*Problem statement*. Which lines below contain the word "slope"? Copy each one.

[Exercise inputs Boundary: Start]

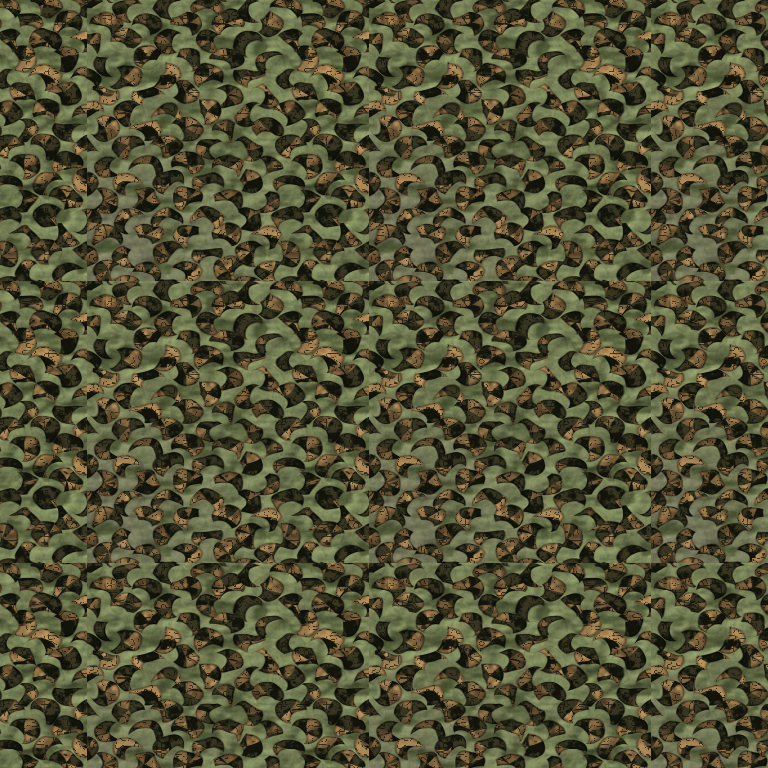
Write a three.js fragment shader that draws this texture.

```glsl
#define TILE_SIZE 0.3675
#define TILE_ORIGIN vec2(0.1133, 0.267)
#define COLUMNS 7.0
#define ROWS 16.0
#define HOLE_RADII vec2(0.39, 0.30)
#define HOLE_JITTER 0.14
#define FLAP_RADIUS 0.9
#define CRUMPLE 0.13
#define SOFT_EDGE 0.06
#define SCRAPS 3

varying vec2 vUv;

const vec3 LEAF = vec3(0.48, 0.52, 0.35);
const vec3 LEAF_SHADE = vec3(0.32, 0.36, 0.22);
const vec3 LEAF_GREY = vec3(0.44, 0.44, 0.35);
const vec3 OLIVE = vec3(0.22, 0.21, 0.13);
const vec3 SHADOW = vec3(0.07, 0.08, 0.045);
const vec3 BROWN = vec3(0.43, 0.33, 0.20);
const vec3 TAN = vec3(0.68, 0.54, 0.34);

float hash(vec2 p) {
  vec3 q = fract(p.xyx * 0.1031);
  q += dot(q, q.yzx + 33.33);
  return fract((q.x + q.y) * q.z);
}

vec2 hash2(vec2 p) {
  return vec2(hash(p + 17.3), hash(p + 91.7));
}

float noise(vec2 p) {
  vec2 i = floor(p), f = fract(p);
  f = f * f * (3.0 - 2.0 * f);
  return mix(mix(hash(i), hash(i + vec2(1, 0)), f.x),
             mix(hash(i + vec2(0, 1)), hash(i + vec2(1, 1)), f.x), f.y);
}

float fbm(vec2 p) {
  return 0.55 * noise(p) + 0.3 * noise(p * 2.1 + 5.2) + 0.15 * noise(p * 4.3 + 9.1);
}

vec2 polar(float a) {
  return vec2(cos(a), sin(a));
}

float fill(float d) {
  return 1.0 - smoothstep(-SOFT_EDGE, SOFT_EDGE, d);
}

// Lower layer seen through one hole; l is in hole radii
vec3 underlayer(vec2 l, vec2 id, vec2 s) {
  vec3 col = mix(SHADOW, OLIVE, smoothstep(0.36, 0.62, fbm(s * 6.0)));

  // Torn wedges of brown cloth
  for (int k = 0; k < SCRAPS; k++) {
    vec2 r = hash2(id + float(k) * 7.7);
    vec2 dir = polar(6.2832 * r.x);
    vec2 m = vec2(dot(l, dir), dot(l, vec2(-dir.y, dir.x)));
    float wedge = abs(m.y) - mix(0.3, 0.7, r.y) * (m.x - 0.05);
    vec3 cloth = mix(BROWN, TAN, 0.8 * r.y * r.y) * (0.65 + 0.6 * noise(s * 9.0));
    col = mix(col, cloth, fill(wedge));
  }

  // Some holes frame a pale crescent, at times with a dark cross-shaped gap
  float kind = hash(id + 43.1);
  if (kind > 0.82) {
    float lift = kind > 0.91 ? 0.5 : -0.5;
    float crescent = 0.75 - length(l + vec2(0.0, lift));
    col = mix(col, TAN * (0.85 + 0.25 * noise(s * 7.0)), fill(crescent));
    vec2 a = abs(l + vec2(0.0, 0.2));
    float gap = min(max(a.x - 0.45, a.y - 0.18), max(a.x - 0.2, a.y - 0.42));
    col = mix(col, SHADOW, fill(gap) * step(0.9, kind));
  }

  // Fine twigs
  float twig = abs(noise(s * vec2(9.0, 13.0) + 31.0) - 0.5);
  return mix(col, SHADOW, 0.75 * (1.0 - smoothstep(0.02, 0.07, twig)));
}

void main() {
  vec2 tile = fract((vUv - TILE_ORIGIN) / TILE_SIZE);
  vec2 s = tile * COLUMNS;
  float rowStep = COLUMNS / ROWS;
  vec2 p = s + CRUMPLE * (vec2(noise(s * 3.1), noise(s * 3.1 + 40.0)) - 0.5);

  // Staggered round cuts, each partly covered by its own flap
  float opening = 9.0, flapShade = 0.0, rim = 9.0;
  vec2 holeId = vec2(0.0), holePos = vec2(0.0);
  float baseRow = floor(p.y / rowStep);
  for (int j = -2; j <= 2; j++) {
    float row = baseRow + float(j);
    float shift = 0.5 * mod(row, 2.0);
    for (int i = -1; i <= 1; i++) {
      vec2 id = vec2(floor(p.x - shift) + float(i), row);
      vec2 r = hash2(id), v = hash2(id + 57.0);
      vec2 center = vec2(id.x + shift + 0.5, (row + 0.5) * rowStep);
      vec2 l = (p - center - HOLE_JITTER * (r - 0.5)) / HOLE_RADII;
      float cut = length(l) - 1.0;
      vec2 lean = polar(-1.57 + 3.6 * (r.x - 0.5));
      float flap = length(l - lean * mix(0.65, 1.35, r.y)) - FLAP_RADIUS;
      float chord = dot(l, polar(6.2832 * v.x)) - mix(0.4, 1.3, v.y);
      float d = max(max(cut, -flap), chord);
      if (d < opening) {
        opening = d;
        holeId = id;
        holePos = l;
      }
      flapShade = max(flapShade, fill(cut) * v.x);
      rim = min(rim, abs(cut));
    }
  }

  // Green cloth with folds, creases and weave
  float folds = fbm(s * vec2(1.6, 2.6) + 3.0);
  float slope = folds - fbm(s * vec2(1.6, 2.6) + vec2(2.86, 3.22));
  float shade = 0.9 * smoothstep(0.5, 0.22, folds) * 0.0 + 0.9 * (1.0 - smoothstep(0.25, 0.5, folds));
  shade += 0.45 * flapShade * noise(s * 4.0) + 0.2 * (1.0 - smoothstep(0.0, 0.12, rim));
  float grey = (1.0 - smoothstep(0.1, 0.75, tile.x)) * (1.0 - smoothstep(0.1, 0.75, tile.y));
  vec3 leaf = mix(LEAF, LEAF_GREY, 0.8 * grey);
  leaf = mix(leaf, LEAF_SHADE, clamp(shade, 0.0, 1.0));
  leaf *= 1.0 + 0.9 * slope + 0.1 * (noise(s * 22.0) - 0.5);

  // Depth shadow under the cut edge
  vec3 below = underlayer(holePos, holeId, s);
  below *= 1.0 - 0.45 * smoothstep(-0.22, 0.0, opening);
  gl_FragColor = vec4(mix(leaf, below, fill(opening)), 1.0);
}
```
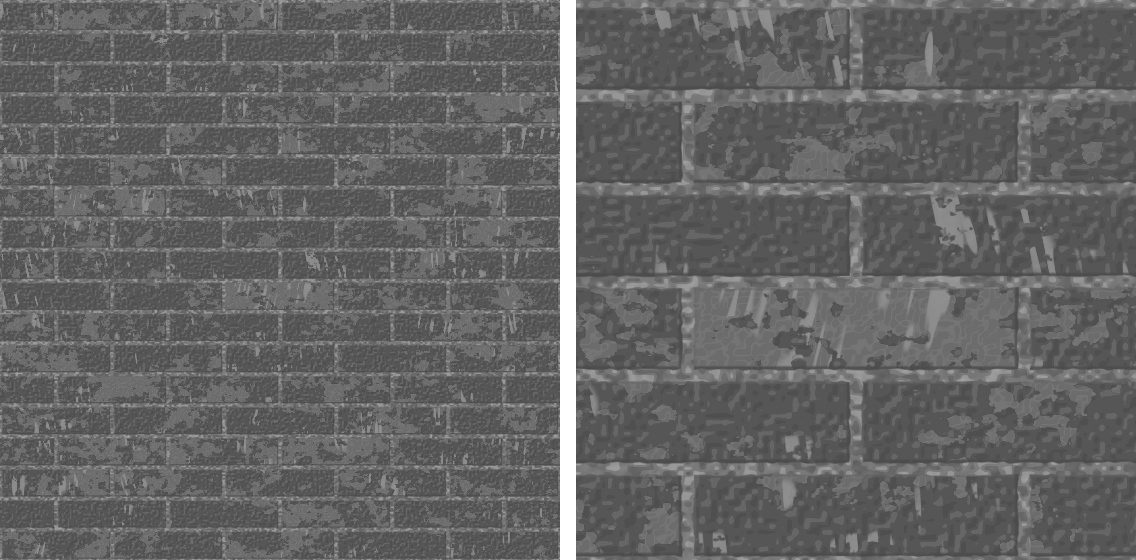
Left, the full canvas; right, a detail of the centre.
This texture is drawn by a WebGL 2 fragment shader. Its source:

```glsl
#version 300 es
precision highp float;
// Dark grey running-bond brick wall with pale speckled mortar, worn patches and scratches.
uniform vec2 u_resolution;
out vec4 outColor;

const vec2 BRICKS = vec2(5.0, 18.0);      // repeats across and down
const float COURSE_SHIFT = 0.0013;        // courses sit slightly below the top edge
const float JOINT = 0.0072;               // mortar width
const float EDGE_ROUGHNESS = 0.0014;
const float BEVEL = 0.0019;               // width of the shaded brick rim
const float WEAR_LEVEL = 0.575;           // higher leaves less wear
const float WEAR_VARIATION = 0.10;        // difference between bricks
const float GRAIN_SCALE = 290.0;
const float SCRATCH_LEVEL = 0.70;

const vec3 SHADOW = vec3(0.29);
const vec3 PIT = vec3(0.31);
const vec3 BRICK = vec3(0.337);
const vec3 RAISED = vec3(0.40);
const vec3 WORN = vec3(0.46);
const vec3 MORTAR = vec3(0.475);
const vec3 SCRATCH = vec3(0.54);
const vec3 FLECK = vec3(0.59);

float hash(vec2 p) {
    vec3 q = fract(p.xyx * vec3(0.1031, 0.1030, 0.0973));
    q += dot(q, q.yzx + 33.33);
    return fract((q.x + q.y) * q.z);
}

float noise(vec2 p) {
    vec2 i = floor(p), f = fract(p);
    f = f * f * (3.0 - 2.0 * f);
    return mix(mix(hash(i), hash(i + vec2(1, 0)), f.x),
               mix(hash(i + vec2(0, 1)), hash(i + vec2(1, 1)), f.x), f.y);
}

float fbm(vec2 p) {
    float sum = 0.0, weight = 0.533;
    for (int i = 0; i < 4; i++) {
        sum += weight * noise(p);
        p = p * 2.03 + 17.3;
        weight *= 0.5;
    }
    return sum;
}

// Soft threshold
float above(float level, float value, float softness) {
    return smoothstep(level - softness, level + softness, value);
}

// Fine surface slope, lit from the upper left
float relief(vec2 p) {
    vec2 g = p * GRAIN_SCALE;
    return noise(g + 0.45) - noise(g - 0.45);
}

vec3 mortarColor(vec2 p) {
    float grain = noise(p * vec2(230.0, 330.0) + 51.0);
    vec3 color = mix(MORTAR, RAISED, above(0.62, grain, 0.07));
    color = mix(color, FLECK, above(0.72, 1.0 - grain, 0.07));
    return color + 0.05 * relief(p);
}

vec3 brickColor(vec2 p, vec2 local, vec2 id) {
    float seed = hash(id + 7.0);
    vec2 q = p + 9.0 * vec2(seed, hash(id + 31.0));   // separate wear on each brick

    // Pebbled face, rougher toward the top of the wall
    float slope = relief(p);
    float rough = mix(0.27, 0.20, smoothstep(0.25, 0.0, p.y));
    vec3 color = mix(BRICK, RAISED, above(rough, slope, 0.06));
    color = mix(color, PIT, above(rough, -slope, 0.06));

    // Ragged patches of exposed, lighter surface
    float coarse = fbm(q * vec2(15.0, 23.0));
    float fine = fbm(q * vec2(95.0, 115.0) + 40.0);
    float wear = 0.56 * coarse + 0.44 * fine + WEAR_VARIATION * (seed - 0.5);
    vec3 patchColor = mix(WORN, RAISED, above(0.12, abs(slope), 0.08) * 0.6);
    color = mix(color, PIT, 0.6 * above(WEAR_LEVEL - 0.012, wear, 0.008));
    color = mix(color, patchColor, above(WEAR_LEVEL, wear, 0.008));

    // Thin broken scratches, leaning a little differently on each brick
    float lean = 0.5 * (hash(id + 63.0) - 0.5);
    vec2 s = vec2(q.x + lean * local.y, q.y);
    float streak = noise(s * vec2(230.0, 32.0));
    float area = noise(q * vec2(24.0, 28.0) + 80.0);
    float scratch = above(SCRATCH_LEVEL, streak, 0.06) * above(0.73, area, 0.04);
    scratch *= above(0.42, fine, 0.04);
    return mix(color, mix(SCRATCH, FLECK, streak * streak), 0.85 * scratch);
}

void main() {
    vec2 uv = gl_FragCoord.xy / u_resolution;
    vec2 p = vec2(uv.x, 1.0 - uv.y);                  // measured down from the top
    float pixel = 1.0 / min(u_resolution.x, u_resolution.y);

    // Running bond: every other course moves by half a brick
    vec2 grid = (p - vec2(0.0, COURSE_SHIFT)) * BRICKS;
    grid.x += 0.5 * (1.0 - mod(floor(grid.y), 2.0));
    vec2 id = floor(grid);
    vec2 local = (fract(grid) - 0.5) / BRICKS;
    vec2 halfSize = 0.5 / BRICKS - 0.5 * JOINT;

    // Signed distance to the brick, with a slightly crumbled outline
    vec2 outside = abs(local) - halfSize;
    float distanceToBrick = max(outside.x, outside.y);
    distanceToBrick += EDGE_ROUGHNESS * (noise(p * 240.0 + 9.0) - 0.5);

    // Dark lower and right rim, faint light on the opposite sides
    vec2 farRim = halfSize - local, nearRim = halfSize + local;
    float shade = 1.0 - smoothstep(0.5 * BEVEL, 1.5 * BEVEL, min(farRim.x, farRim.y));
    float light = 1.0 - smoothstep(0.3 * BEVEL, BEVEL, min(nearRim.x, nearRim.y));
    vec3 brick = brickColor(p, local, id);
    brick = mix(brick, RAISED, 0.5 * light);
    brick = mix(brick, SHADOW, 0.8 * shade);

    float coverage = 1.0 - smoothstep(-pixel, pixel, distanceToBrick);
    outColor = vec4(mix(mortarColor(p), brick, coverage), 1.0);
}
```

[Exercise inputs Boundary: End]

*Expected output*.
  float slope = folds - fbm(s * vec2(1.6, 2.6) + vec2(2.86, 3.22));
  leaf *= 1.0 + 0.9 * slope + 0.1 * (noise(s * 22.0) - 0.5);
// Fine surface slope, lit from the upper left
    float slope = relief(p);
    vec3 color = mix(BRICK, RAISED, above(rough, slope, 0.06));
    color = mix(color, PIT, above(rough, -slope, 0.06));
    vec3 patchColor = mix(WORN, RAISED, above(0.12, abs(slope), 0.08) * 0.6);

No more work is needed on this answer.